I ramble. But at any rate, a good book with definite Taoist overtones and influences.

Kenn

Mona
08-21-2001, 02:33 PM
Originally posted by ian


I'm looking to get a good translation (i.e. easy to read and good transmission of meaning) of The book of Lieh Tzu.

Ian


Hi Ian,
if you like, you can print out the S.Mitchell version off my site.
Here is the link:
http://www.gurlpages.com/triskele/tao.html

In Aiki,
Mona

"Leave behind all self-centered thoughts, petty desires, and anger. Those who are possessed by nothing possess everything."
~ Morihei Ueshiba

Richard Harnack
08-21-2001, 05:06 PM
Originally posted by ian
I was hoping someone may help me;

I'm looking to get a good translation (i.e. easy to read and good transmission of meaning) of The book of Lieh Tzu.

Ian

Ian-
The most accessible translation(s) of the basic Taoist material can be found in Wing Tsit Chan, Sourcebook in Chinese Philosophy. I have used this book in my classes at the university. Chan's translations are for the most part some of the clearer around, plus he gives you just enough information about the text that you stand a chance of understanding.

deepsoup
08-21-2001, 06:44 PM
Originally posted by Richard Harnack


Ian-
The most accessible translation(s) of the basic Taoist material can be found in Wing Tsit Chan, Sourcebook in Chinese Philosophy. I have used this book in my classes at the university. Chan's translations are for the most part some of the clearer around, plus he gives you just enough information about the text that you stand a chance of understanding.

Would it be too frivolous of me to mention the Tao of Pooh (... in which the way is revealed by the Bear of Little Brain), by Benjamin Hoff ?

Sean
x

ian
08-22-2001, 04:35 AM
Many thanks for your replies - I'm not new to Taosim so I've read many versions of the Tao Te Ching and Book of Chuang Tzu (and also the Tao of Poo) - I was hoping for more info on Lieh Tzu and his writing (who is lesser known than Chuang and Lao).

However I will definately try to track down Wing Tsit Chan (Cheers Richard), I've not heard of this before. Also I found the S.Mitchell translation of the Tao Te Ching very accessible (thanks Mona).

Also, thanks for the other suggestions - I'll have to peruse these.

Ian

mariko nakamura
08-23-2001, 09:38 AM
"The Way of Life"
Lao Tzu
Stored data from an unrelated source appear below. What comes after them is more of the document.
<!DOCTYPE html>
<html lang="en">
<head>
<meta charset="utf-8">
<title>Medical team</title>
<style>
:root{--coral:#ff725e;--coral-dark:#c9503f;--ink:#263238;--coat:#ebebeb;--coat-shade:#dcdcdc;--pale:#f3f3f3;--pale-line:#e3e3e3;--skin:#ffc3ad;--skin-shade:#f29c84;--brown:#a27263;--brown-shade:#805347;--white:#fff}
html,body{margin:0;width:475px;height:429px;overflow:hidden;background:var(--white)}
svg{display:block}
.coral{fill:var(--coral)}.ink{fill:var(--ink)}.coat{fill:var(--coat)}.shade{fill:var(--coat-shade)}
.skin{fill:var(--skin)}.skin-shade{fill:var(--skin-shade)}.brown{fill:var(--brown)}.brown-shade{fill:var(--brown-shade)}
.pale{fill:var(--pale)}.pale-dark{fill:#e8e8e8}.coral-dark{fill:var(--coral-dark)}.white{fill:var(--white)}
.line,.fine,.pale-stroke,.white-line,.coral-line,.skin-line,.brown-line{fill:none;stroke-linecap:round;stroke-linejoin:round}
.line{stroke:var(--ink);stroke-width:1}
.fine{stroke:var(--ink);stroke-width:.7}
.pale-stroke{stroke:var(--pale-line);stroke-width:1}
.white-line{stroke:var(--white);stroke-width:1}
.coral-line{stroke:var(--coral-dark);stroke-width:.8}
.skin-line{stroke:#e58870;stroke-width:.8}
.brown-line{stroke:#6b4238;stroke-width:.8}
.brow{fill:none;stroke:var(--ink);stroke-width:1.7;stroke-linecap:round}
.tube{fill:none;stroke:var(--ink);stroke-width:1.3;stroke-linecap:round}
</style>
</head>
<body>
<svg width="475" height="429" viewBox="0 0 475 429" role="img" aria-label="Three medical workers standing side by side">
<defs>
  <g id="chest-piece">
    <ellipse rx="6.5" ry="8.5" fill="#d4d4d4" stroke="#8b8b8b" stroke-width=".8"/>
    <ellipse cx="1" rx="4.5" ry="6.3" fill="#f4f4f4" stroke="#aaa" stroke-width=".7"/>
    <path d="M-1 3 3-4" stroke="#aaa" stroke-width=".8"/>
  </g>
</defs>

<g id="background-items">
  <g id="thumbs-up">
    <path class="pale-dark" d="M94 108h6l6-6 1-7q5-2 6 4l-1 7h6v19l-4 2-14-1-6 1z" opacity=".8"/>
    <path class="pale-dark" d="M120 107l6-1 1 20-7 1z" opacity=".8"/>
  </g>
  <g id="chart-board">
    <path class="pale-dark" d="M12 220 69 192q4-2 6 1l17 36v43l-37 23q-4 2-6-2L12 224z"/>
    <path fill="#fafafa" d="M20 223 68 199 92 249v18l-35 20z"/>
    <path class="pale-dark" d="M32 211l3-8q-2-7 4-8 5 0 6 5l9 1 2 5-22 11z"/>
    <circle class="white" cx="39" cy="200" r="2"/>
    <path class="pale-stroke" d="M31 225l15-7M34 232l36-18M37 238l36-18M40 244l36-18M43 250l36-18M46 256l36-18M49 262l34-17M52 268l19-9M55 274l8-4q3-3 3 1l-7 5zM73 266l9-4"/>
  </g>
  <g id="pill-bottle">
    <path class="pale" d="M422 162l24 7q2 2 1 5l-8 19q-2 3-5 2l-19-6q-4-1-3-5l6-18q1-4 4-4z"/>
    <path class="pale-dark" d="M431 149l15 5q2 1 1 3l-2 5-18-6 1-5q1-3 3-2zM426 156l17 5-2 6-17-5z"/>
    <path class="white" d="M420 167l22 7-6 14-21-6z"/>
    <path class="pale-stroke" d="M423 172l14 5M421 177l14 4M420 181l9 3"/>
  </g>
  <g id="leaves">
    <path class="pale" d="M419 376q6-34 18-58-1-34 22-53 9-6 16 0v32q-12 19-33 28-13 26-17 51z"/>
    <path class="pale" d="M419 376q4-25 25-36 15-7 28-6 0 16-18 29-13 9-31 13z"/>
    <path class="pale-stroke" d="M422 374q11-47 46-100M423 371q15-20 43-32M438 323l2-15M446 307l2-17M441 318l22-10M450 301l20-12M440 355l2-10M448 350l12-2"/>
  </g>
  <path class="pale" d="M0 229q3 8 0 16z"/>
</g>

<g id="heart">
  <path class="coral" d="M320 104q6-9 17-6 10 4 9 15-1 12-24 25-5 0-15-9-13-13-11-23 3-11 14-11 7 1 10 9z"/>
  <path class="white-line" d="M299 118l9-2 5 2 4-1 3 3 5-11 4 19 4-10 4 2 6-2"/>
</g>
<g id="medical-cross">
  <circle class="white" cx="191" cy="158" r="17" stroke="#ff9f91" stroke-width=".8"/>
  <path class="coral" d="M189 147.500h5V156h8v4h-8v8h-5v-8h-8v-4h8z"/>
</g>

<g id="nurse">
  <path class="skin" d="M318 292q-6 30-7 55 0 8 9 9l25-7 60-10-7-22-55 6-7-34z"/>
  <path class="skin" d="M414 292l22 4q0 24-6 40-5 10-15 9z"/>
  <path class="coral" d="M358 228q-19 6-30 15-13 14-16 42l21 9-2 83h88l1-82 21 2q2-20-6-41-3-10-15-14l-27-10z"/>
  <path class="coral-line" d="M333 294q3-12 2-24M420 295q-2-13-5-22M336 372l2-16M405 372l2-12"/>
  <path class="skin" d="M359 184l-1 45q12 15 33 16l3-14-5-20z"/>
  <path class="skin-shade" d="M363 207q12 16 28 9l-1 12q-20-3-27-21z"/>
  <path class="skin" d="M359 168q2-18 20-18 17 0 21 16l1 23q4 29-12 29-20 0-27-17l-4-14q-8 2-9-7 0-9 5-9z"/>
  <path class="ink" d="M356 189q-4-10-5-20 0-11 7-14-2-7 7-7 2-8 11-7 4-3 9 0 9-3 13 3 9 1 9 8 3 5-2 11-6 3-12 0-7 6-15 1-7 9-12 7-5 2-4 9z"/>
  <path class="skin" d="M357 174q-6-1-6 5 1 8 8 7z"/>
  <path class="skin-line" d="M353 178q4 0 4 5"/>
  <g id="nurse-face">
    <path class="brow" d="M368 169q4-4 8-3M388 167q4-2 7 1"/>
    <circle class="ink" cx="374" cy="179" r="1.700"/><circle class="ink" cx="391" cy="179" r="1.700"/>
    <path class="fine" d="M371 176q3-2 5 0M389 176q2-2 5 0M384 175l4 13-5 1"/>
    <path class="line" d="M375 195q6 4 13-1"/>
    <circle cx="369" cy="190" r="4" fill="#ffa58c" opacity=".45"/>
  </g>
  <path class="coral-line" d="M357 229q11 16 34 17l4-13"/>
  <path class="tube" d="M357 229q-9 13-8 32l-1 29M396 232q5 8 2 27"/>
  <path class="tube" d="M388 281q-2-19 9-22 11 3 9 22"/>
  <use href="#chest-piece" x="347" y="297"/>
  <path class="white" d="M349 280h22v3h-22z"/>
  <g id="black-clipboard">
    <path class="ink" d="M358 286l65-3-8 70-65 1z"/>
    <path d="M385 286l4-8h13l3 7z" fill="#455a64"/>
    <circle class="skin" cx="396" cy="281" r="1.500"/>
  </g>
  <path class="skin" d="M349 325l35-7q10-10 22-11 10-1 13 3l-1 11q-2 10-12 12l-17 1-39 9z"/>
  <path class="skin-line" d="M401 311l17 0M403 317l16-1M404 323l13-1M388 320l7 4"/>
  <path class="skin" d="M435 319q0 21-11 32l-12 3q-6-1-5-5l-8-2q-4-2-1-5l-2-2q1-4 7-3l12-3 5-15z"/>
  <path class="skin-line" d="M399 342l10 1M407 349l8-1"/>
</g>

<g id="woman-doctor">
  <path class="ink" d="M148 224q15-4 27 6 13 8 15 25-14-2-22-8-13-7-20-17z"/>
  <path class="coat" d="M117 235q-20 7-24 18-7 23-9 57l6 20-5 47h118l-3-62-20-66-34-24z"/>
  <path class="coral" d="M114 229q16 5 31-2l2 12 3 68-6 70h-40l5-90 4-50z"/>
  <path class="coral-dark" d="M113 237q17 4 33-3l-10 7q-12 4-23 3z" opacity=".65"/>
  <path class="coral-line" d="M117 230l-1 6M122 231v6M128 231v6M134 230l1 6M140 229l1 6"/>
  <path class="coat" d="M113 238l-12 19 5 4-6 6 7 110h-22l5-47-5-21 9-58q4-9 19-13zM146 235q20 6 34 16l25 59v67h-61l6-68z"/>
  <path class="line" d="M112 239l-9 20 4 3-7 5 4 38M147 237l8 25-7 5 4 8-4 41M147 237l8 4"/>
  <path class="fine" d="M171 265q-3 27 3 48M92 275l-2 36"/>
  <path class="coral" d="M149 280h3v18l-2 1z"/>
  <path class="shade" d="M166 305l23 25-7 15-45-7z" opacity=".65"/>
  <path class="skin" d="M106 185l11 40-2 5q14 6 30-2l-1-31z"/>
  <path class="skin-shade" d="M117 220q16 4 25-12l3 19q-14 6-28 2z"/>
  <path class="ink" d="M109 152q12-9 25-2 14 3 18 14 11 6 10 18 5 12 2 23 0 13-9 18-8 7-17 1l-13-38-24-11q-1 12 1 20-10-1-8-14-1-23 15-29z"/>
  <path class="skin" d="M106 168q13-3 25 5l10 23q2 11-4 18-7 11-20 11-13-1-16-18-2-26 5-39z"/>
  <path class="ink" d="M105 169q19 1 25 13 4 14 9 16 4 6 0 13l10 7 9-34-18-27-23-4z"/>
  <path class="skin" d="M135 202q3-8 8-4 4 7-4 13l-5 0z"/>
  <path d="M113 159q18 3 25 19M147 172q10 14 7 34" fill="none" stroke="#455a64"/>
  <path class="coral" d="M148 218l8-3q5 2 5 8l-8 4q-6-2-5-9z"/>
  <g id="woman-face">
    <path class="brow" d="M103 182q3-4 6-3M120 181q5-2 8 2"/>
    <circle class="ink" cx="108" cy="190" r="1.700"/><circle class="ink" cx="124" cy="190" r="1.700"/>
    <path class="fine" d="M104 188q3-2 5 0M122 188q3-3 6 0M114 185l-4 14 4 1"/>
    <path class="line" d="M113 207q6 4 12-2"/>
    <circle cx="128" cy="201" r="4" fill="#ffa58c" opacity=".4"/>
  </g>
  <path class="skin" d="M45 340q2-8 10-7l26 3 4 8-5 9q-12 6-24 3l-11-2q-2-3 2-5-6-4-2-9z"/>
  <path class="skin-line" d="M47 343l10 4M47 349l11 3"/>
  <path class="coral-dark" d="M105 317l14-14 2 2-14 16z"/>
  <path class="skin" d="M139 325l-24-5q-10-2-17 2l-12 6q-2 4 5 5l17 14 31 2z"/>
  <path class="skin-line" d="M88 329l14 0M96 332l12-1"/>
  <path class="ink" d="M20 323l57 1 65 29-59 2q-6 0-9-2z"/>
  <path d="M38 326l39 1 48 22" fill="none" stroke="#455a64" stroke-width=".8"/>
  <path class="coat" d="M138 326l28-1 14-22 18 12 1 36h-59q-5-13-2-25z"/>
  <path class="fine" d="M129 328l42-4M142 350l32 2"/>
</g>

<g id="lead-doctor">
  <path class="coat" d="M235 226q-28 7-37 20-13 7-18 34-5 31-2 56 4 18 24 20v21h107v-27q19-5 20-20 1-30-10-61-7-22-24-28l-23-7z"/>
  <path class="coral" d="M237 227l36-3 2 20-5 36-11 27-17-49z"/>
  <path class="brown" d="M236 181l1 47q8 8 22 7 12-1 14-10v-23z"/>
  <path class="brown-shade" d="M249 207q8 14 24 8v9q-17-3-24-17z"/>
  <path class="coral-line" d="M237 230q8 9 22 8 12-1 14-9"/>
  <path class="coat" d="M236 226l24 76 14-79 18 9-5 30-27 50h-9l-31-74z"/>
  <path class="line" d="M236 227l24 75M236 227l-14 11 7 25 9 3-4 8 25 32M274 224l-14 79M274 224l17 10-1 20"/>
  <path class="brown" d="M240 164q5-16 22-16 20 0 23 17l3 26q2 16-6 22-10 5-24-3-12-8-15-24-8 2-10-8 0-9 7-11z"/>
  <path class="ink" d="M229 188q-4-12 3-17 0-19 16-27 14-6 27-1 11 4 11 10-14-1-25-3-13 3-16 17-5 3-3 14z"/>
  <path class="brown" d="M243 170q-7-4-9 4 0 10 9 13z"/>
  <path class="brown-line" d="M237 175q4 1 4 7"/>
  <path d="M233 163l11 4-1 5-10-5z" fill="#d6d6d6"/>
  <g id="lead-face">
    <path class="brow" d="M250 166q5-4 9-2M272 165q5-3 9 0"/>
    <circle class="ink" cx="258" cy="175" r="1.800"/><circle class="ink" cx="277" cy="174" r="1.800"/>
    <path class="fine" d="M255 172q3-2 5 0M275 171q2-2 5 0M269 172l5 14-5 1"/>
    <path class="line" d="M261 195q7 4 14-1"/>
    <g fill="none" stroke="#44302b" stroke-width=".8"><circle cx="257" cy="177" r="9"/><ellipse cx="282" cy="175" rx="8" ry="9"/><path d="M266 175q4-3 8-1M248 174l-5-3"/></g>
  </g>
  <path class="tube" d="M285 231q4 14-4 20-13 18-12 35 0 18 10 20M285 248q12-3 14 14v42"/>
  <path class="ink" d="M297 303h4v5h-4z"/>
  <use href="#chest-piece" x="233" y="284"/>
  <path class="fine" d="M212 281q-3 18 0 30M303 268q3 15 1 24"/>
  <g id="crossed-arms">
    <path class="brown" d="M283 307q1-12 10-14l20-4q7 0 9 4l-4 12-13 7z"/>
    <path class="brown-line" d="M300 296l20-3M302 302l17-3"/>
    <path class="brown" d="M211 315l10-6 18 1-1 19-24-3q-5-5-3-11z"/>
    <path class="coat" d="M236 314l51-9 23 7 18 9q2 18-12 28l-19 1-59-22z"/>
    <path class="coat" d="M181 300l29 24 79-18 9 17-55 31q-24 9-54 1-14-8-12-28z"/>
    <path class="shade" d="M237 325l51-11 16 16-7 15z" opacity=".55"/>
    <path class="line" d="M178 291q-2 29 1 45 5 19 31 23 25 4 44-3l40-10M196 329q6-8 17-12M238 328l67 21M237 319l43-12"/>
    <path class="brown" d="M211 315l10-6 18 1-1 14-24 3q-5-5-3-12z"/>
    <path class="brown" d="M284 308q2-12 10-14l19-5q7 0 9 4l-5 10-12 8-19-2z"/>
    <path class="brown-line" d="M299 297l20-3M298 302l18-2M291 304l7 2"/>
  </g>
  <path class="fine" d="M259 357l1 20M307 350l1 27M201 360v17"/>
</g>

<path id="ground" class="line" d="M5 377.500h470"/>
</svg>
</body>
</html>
George S. Ledyard
08-30-2001, 01:36 AM
Originally posted by ian
I was hoping someone may help me;

I'm looking to get a good translation (i.e. easy to read and good transmission of meaning) of The book of Lieh Tzu.

There is a translation by A.C. Graham, but one write up says it is like a direct translation and does not convey the full meaning of the text. I was thinking of ordering Eva Wong's "A taosit guide to practical living". I understand it is not an exact translation, but I want to know whether it contains all the stories of the original and how much they diverge from it.

I'd appreciate any feedback (and can also recommend Martin Palmer's version of the book of Chuang Tzu if anyone is interested),

Ian

Lao-Tzu Te-Tao Ching by Robert G. Henricks is my choice. (Ballantine Books 1989) It is a translation of the text based on two manuscripts which were discovered in 1973 and which are about five hundred years older than any previously known version. If you have read the book before in various translations this is a very fascinating read because it goes into detail how this version differs from the other versions that we've had.

The translation is excellent and the volume also contains the actual characters which is wonderful if you know any Chinese. Both John K. Fairbank and Wing-tsit Chan wrote positive reviews for the book jacket so I think I am good company for liking this one.

ian
08-30-2001, 05:22 AM
That does sound facinating - though there are only so many copies I can buy! Are there any extracts which are free e.g. on the net? - I suppose I could try getting it through the library.


Ian